[Data excerpts]
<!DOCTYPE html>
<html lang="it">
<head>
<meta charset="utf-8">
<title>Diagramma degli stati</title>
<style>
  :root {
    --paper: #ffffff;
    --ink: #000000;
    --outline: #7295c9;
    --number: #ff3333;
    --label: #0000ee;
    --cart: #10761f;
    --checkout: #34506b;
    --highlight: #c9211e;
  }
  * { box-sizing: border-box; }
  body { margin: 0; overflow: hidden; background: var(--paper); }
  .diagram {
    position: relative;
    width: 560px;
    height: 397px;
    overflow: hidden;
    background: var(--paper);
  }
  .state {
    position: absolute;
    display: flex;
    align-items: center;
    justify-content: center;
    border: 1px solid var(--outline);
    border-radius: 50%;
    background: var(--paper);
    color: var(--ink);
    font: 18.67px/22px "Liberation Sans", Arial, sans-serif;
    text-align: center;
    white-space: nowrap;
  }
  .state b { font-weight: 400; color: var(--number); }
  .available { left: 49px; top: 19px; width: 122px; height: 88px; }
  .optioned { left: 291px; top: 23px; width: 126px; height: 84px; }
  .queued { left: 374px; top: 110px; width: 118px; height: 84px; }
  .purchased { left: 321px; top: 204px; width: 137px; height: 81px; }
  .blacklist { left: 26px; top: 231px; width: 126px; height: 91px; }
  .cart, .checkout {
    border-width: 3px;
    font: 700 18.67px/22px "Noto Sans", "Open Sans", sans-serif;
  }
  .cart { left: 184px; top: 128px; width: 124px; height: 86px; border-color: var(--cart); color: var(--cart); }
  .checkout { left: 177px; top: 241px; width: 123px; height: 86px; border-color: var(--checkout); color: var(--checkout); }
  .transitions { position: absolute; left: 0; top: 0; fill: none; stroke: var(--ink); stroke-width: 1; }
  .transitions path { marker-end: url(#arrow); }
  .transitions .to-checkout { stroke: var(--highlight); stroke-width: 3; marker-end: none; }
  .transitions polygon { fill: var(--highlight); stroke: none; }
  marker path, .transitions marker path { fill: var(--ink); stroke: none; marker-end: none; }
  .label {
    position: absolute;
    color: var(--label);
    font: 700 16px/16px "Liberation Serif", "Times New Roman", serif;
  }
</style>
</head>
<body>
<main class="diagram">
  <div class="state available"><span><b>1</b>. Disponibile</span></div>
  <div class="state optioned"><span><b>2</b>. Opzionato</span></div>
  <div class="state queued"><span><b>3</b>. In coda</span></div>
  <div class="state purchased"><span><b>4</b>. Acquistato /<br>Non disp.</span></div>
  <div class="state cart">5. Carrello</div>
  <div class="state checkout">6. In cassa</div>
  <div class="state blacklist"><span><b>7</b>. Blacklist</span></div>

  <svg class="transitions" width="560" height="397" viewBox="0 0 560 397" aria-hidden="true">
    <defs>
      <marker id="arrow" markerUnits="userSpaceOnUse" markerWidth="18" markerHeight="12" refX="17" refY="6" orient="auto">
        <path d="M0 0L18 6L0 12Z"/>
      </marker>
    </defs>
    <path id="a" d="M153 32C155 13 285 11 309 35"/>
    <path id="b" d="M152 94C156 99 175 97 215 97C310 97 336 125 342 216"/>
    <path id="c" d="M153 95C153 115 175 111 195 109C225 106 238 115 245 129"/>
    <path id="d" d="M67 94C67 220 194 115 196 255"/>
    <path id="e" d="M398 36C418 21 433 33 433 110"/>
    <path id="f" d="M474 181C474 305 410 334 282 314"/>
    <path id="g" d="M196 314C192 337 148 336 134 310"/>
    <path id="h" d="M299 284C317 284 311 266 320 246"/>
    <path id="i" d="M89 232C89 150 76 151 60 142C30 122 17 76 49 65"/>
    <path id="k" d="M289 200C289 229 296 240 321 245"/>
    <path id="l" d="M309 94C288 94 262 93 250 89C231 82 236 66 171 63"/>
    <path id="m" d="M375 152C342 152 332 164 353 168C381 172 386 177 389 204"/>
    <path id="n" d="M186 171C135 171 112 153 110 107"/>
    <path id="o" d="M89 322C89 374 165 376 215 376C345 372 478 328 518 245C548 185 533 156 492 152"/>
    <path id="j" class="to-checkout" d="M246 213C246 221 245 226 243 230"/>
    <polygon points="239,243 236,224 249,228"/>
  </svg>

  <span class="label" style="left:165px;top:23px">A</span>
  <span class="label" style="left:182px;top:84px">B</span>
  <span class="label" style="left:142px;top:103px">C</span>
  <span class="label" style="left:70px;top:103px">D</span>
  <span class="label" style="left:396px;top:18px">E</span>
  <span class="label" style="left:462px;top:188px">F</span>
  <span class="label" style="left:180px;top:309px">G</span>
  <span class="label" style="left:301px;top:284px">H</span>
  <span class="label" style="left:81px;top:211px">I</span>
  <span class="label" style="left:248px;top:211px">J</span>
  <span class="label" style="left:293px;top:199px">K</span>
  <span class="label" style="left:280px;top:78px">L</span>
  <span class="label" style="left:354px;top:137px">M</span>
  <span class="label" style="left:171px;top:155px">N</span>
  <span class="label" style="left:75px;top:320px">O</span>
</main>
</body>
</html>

→ **Your goal**
Extract from the records above the lines from the one containing "94C156 99 175" to the one containing "213C246 221 245", both lines included, exactly as they appear and with nothing else.

→ **Solution for this task**
    <path id="b" d="M152 94C156 99 175 97 215 97C310 97 336 125 342 216"/>
    <path id="c" d="M153 95C153 115 175 111 195 109C225 106 238 115 245 129"/>
    <path id="d" d="M67 94C67 220 194 115 196 255"/>
    <path id="e" d="M398 36C418 21 433 33 433 110"/>
    <path id="f" d="M474 181C474 305 410 334 282 314"/>
    <path id="g" d="M196 314C192 337 148 336 134 310"/>
    <path id="h" d="M299 284C317 284 311 266 320 246"/>
    <path id="i" d="M89 232C89 150 76 151 60 142C30 122 17 76 49 65"/>
    <path id="k" d="M289 200C289 229 296 240 321 245"/>
    <path id="l" d="M309 94C288 94 262 93 250 89C231 82 236 66 171 63"/>
    <path id="m" d="M375 152C342 152 332 164 353 168C381 172 386 177 389 204"/>
    <path id="n" d="M186 171C135 171 112 153 110 107"/>
    <path id="o" d="M89 322C89 374 165 376 215 376C345 372 478 328 518 245C548 185 533 156 492 152"/>
    <path id="j" class="to-checkout" d="M246 213C246 221 245 226 243 230"/>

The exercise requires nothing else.